An Energy Prize From the Middle East

Competitions with cash prizes are increasingly being seen by philanthropies, businesses, and governments as a way to spur innovation towards social goals.  This trend is moving out of the U.S. and Europe to other parts of the world.  Today the Zayed Future Energy Prize, based in Abu Dhabi, has announced the top six finalists to compete for the 2011 Prize.  It might seem strange that an oil rich state in the Gulf is focused on promoting alternative energy but Abu Dhabi has been particularly forward looking in thinking about the future of energy.  Abu Dhabi is home to Masdar City, a $22 billion planned community that is aiming to be carbon neutral and serve as a hub for renewable energy and clean technology companies.

According to the organization’s website, “This annual award celebrates achievements that reflect innovation, long-term vision and leadership in renewable energy and sustainability.”  The winner will receive $1.5 million and two runner ups will get $350,000.  The finalists are:

Amory B. Lovins, the Chairman and Chief Scientist of the Rocky Mountain Institute in Colorado, for his work on “integrative design” for energy efficient buildings. Lovins describes “integrative design” as a powerful and globally applicable new tool for shifting rapidly from oil and coal to efficiency and renewables.

Barefoot College, the only fully solar electrified College in India, for training woman in rural areas to contribute to solar energy development. The college believes the very poor have every right to have access to, control, and manage and own the most sophisticated of technologies to improve their own lives.

E+Co, an investment company based in New Jersey, for its pioneering clean energy investments in the developing world.
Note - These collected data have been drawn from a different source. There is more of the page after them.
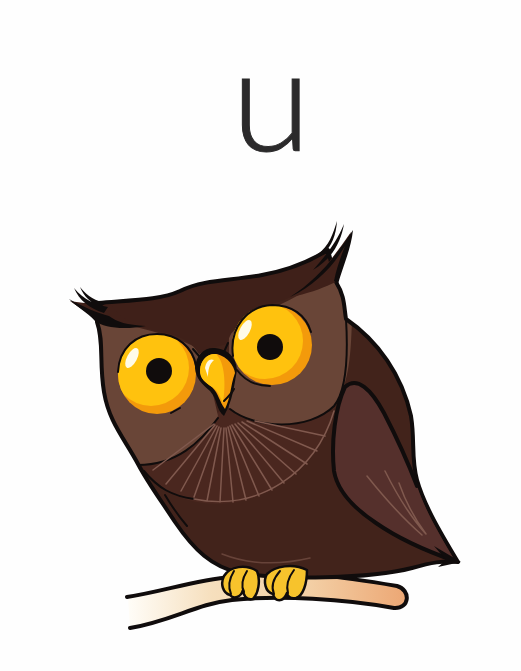
<!DOCTYPE html>
<html lang="en">
<head>
<meta charset="utf-8">
<title>Letter card: u</title>
<style>
:root {
  --paper: #fefefe;
  --ink: #100c0c;
  --letter: #2b2a2b;
  --plumage: #42231b;
  --brow: #3f2019;
  --face: #694537;
  --bib: #4a271f;
  --wing: #55302c;
  --ray: #80594e;
  --yellow: #ffc20e;
  --amber: #f39a0b;
  --claw: #f7c32c;
}
html, body { margin: 0; background: var(--paper); }
.card { display: block; width: 521px; height: 671px; overflow: hidden; }
.letter { font: 300 145px Lato, "Open Sans", sans-serif; fill: var(--letter); stroke: var(--letter); stroke-width: 1; text-anchor: middle; }
.outline { fill: none; stroke: var(--ink); stroke-width: 4; stroke-linecap: round; stroke-linejoin: round; }
.fine { stroke-width: 2; }
.rays { fill: none; stroke: var(--ray); stroke-width: 1.5; stroke-linecap: round; }
.plumage { fill: var(--plumage); }
.brow { fill: var(--brow); }
.face { fill: var(--face); }
.bib { fill: var(--bib); }
.wing { fill: var(--wing); }
.ink { fill: var(--ink); }
.iris { fill: var(--yellow); }
.shade { fill: var(--amber); }
.shine { fill: #fffbe8; }
.claw { fill: var(--claw); stroke: var(--ink); stroke-width: 2.5; stroke-linejoin: round; }
</style>
</head>
<body>
<svg class="card" viewBox="0 0 521 671" role="img" aria-label="The letter u above an owl on a branch">
  <defs>
    <linearGradient id="wood" x1="128" x2="408" y1="0" y2="0" gradientUnits="userSpaceOnUse">
      <stop offset="0" stop-color="#fffdf8"/>
      <stop offset=".3" stop-color="#f6dfbd"/>
      <stop offset=".65" stop-color="#f3cfa5"/>
      <stop offset="1" stop-color="#eca673"/>
    </linearGradient>
    <path id="body-shape" d="M98 303C135 300 160 300 180 291C205 279 230 281 262 275C290 270 312 260 328 250L336 282C345 296 344 308 346 319C378 341 402 375 411 416C415 440 411 458 417 480C424 505 440 532 458 562C444 560 430 563 412 568C370 579 280 580 240 573C212 567 194 550 175 522C160 499 148 483 138 464C124 438 109 422 104 392C99 362 104 341 97 322Z"/>
    <clipPath id="body-clip"><use href="#body-shape"/></clipPath>
    <clipPath id="left-iris"><ellipse cx="157" cy="374" rx="39" ry="40"/></clipPath>
    <clipPath id="right-iris"><ellipse cx="272" cy="345" rx="40" ry="40"/></clipPath>
  </defs>

  <text class="letter" x="271" y="151">u</text>

  <g id="branch">
    <path fill="url(#wood)" d="M128 597C165 591 195 580 232 577C290 569 345 577 397 586C411 590 410 609 394 608C345 599 280 595 232 600C196 604 172 621 130 628Z"/>
    <path class="outline" d="M127 597C165 591 195 580 232 577C290 569 345 577 397 586C411 590 410 609 394 608C345 599 280 595 232 600C196 604 172 621 130 628"/>
  </g>

  <g id="owl">
    <use class="plumage" href="#body-shape"/>

    <g id="face-and-bib" clip-path="url(#body-clip)">
      <path class="bib" d="M140 464C156 488 178 500 204 503C262 509 315 472 334 412L222 410Z"/>
      <path class="face" d="M90 310C118 328 160 327 203 351L218 416C200 443 176 465 138 465L90 420Z"/>
      <path class="face" d="M229 336C252 310 300 305 333 268L352 318C351 350 350 384 334 406C309 431 255 431 229 408Z"/>
      <path class="brow" d="M88 303C130 298 165 298 185 288C230 270 290 276 336 240C326 285 300 296 268 305C247 311 233 324 227 344L212 348L199 354C187 334 165 333 139 327C120 323 100 322 88 303Z"/>
      <path class="outline fine" d="M138 465C176 465 200 443 218 418M230 409C255 429 309 431 334 406C347 390 348 352 346 319"/>
      <path class="outline fine" d="M144 471C158 488 172 496 194 499"/>
      <path class="rays" d="M194 499C258 512 316 473 334 411M214 424L153 470M215 425L166 484M217 426L181 491M219 427L194 497M221 428L207 501M224 428L220 502M226 428L233 502M228 427L246 500M230 426L259 496M232 425L272 490M235 424L284 483M238 423L296 474M242 422L307 464M247 421L317 451M255 421L325 436"/>
      <path class="rays" stroke-opacity=".6" d="M222 554C250 565 280 565 310 558"/>
      <path class="outline fine" d="M165 495C174 510 181 519 187 526"/>
    </g>

    <g id="left-eye">
      <ellipse class="shade" cx="157" cy="374" rx="39" ry="40"/>
      <circle class="iris" cx="151" cy="368" r="38" clip-path="url(#left-iris)"/>
      <path class="outline fine" d="M118 372C119 348 136 334 157 334C177 334 193 347 196 366M171 413L180 408"/>
      <circle class="ink" cx="159" cy="371" r="13"/>
      <ellipse class="shine" cx="132" cy="358" rx="5" ry="11" transform="rotate(28 132 358)"/>
    </g>

    <g id="right-eye">
      <ellipse class="shade" cx="272" cy="345" rx="40" ry="40"/>
      <circle class="iris" cx="265" cy="341" r="38" clip-path="url(#right-iris)"/>
      <path class="outline fine" d="M233 356C229 327 248 306 272 305C292 305 306 315 311 332M237 370C245 381 257 386 270 386"/>
      <circle class="ink" cx="270" cy="347" r="13"/>
      <ellipse class="shine" cx="245" cy="330" rx="5" ry="11" transform="rotate(28 245 330)"/>
    </g>

    <g id="beak">
      <path class="ink" d="M195 368C196 354 205 347 215 348C227 349 236 356 237 370C234 386 233 400 224 416C216 410 218 400 210 391C202 384 196 379 195 368Z"/>
      <path class="shade" d="M200 370C201 358 209 353 217 354C228 357 234 366 235 373C230 387 231 397 225 409C219 401 219 394 212 387C205 382 200 379 200 370Z"/>
      <path class="iris" d="M200 370C201 358 209 353 216 354C225 362 226 385 223 403C219 395 218 391 212 387C205 382 200 379 200 370Z"/>
      <path class="shine" d="M205 368C206 361 210 358 214 360C209 364 208 371 208 377Z"/>
      <path class="outline fine" d="M224 401C229 396 232 393 234 389M193 349L199 356M228 343L224 352"/>
    </g>

    <use class="outline" href="#body-shape"/>

    <g id="wing">
      <path class="wing" d="M345 387C357 376 371 389 384 413C398 440 409 465 417 486C426 512 438 532 455 561C429 552 399 539 376 523C352 507 337 489 334 471C331 442 335 408 345 387Z"/>
      <path class="rays" d="M367 476C383 496 399 515 422 535M385 471C396 493 408 514 425 533M399 483C406 503 414 518 426 534"/>
      <path class="outline" d="M455 561C429 552 399 539 376 523C352 507 337 489 334 471C331 442 335 408 345 387C357 376 371 389 384 413C398 440 409 465 417 486"/>
      <path class="ink" d="M434 546L461 562L438 567L446 560Z"/>
    </g>

    <g id="ear-tufts">
      <path class="brow" d="M70 301C88 304 100 304 112 306C119 316 127 322 144 326C122 327 105 325 96 319Z"/>
      <path class="ink" d="M69 299C83 307 98 313 109 316C117 322 127 325 146 326C124 330 104 328 95 321C87 312 78 308 69 299ZM74 288C84 300 96 305 108 307L104 313C90 309 79 300 74 288ZM80 287C88 297 96 301 106 303L101 307C91 303 84 297 80 287Z"/>
      <path class="brow" d="M351 232C347 250 340 268 336 282C325 287 313 292 296 296C312 283 329 264 351 232Z"/>
      <path class="ink" d="M337 221C336 235 332 246 323 254L318 254C329 246 333 234 337 221ZM344 224C341 242 332 259 313 270C327 254 336 243 344 224ZM353 230C351 249 343 266 338 284L334 281C337 266 342 254 345 246C332 268 315 285 290 297C318 279 335 257 353 230Z"/>
    </g>
  </g>

  <g id="claws">
    <path class="claw" d="M224 576C230 566 246 564 257 571C261 581 258 594 253 599C246 601 243 594 243 590C241 597 234 600 230 595C223 593 220 584 224 576Z"/>
    <path class="outline fine" d="M234 571C229 579 228 587 231 594M247 571C242 579 241 586 244 592"/>
    <path class="claw" d="M267 574C275 566 293 563 307 570C307 584 303 596 296 598C291 599 288 597 287 593C283 603 275 602 273 594C265 592 263 581 267 574Z"/>
    <path class="outline fine" d="M280 571C273 579 271 587 274 594M294 570C288 578 286 586 288 593"/>
  </g>
</svg>
</body>
</html>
E+Co supports and invests in small and growing clean energy enterprises in developing countries that impact climate change and energy poverty.

First Solar, solar modules manufacturer based in Arizona, for its commitment to solar energy and the development of more efficient thin film solar modules. First Solar has developed an innovative photovoltaic technology focused on affordability as well as sustainability and is the preferred module supplier for major PV projects globally.
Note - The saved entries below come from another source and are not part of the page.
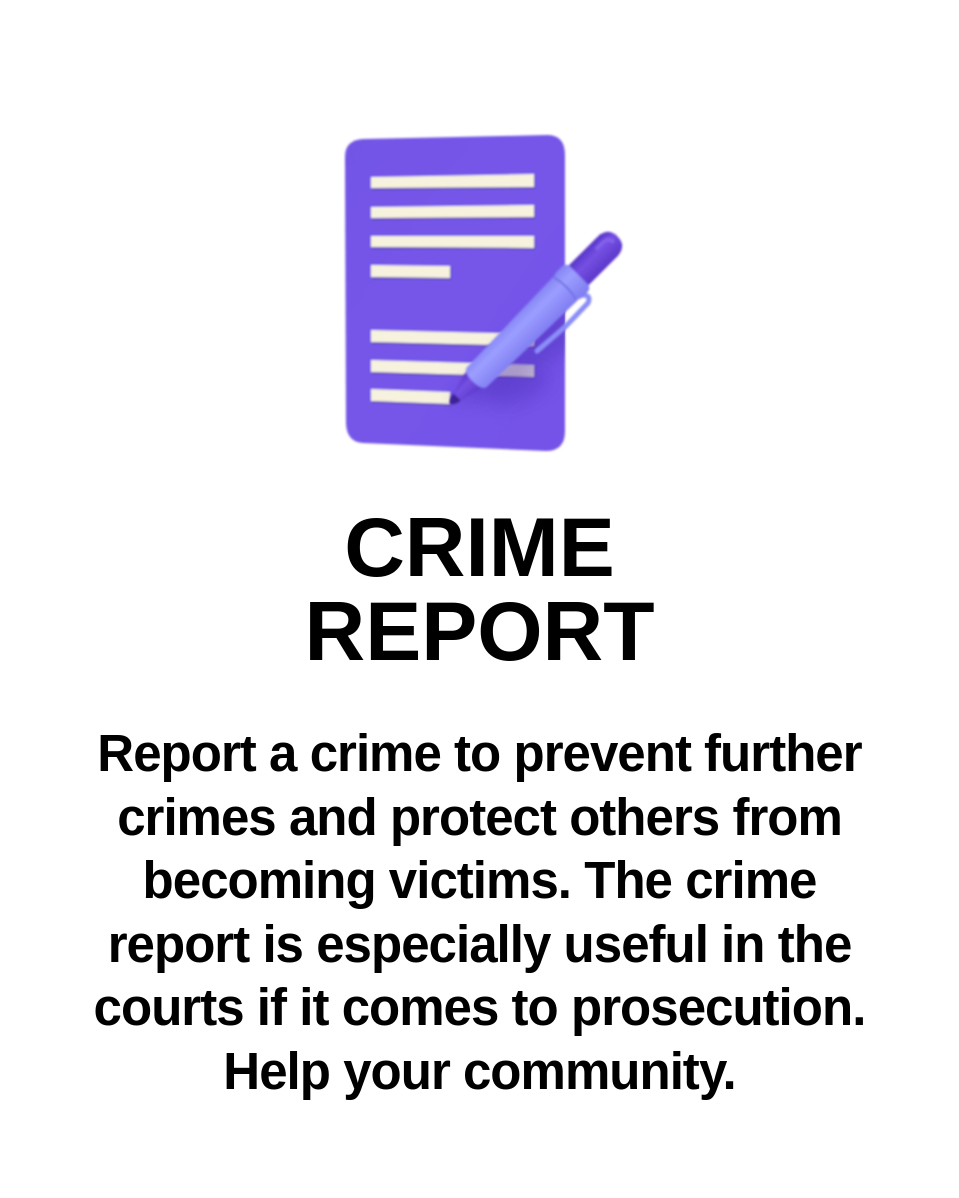
<!DOCTYPE html>
<html lang="en">
<head>
<meta charset="utf-8">
<title>Crime Report</title>
<style>
:root {
  --paper: #fff;
  --ink: #000;
  --sheet: #7657e9;
  --sheet-shade: #6a47dc;
  --rule: #f6f2de;
  --rule-shade: #5a3fae;
  --barrel: #8f8ffb;
  --clip: #8a8df8;
}
* { margin: 0; padding: 0; box-sizing: border-box; }
html, body { width: 959px; height: 1198px; overflow: hidden; background: var(--paper); }
.poster {
  position: relative;
  width: 959px;
  height: 1198px;
  color: var(--ink);
  font-family: "Liberation Sans", Arial, sans-serif;
  font-weight: 700;
  text-align: center;
}
.report-icon { position: absolute; left: 335px; top: 120px; width: 300px; height: 340px; }
.title { position: absolute; left: 0; top: 505px; width: 959px; font-size: 84px; line-height: 84px; }
.message {
  position: absolute;
  left: 0;
  top: 722px;
  width: 959px;
  font-size: 51px;
  line-height: 63.5px;
  letter-spacing: -0.97px;
  white-space: nowrap;
}
</style>
</head>
<body>
<main class="poster">
  <svg class="report-icon" viewBox="335 120 300 340" role="img" aria-label="Purple report sheet with a pen">
    <defs>
      <linearGradient id="sheet-fill" x1="0" y1="0" x2="1" y2="1">
        <stop offset="0" stop-color="#7354e6"/>
        <stop offset=".5" stop-color="#7657e9"/>
        <stop offset="1" stop-color="#7452e8"/>
      </linearGradient>
      <linearGradient id="barrel-fill" x1="0" y1="0" x2="0" y2="1">
        <stop offset="0" stop-color="#8585f4"/>
        <stop offset=".35" stop-color="#9c9eff"/>
        <stop offset="1" stop-color="#7f7cf2"/>
      </linearGradient>
      <linearGradient id="cap-fill" x1="0" y1="0" x2="0" y2="1">
        <stop offset="0" stop-color="#5a35c8"/>
        <stop offset=".4" stop-color="#7550e4"/>
        <stop offset="1" stop-color="#5b38c9"/>
      </linearGradient>
      <filter id="soft-edge"><feGaussianBlur stdDeviation=".8"/></filter>
      <filter id="soft-shadow" x="-50%" y="-50%" width="200%" height="200%"><feGaussianBlur stdDeviation="9"/></filter>
      <clipPath id="sheet-clip">
        <path id="sheet-shape" d="M363 139L547 135Q565 135 565 155V431Q565 451 546 451L363 443Q347 442 346 424L345 157Q345 140 363 139Z"/>
      </clipPath>
      <g id="rules">
        <path d="M371 177L534 174V187L371 188Z"/>
        <path d="M371 207L534 205V217L371 218Z"/>
        <path d="M371 236L534 236V248L371 247Z"/>
        <path d="M371 265L450 266V278L371 277Z"/>
        <path d="M371 330L534 334V346L371 342Z"/>
        <path d="M371 360L534 365V377L371 372Z"/>
        <path d="M371 389L450 392V404L371 401Z"/>
      </g>
    </defs>

    <g class="sheet" filter="url(#soft-edge)">
      <use href="#sheet-shape" fill="url(#sheet-fill)"/>
      <use href="#rules" x="1" y="1.5" fill="var(--rule-shade)"/>
      <use href="#rules" fill="var(--rule)"/>
    </g>
    <g clip-path="url(#sheet-clip)">
      <path d="M452 404L490 398L575 345V290L530 320Z" fill="#4a29b4" opacity=".42" filter="url(#soft-shadow)"/>
      <ellipse cx="520" cy="388" rx="32" ry="14" transform="rotate(-25 520 388)" fill="#4a29b4" opacity=".35" filter="url(#soft-shadow)"/>
    </g>

    <g class="pen" filter="url(#soft-edge)">
      <path d="M580 295Q592 294 588 303L566 326L537 351" fill="none" stroke="var(--clip)" stroke-width="5" stroke-linecap="round" stroke-linejoin="round"/>
      <g transform="translate(450 404) rotate(-45)">
        <path d="M0 0Q2 -4 10 -5L36 -12V12L10 5Q2 4 0 0Z" fill="url(#cap-fill)"/>
        <path d="M0 0Q2 -4 10 -5V5Q2 4 0 0Z" fill="#3d2494"/>
        <path d="M178 -14H223Q237 -13 237 0T223 14H178Z" fill="url(#cap-fill)"/>
        <path d="M214 -6H224Q230 -5 230 0" fill="none" stroke="#8361ec" stroke-width="4" stroke-linecap="round"/>
        <path d="M38 -14Q32 -13 32 0T38 14L164 17V-17Z" fill="url(#barrel-fill)"/>
        <rect x="163" y="-18" width="19" height="36" rx="5" fill="url(#barrel-fill)"/>
        <path d="M163 -16Q167 0 163 16" fill="none" stroke="#7371e6" stroke-width="2"/>
      </g>
    </g>
  </svg>

  <h1 class="title">CRIME<br>REPORT</h1>

  <p class="message">Report a crime to prevent further<br>crimes and protect others from<br>becoming victims. The crime<br>report is especially useful in the<br>courts if it comes to prosecution.<br>Help your community.</p>
</main>
</body>
</html>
Terry Tamminen, CEO and Founder of 7th Generation Advisors, for his work in developing renewable energy solutions in California. For more than 20 years, Tamminen has developed, implemented and replicated effective renewable and sustainable energy solutions by using California as a proof-of-concept model, then scaling up to larger markets within the US and internationally.

Vestas, a Danish manufacturer of wind turbine technology for its work to bring clean energy to developing countries. For over 30 years, Vestas has been introducing innovative ideas to promote clean, renewable wind power as one of the world’s mainstream power solutions. They are relentlessly committed to establishing wind as a large-scale, sustainable alternative to oil and gas.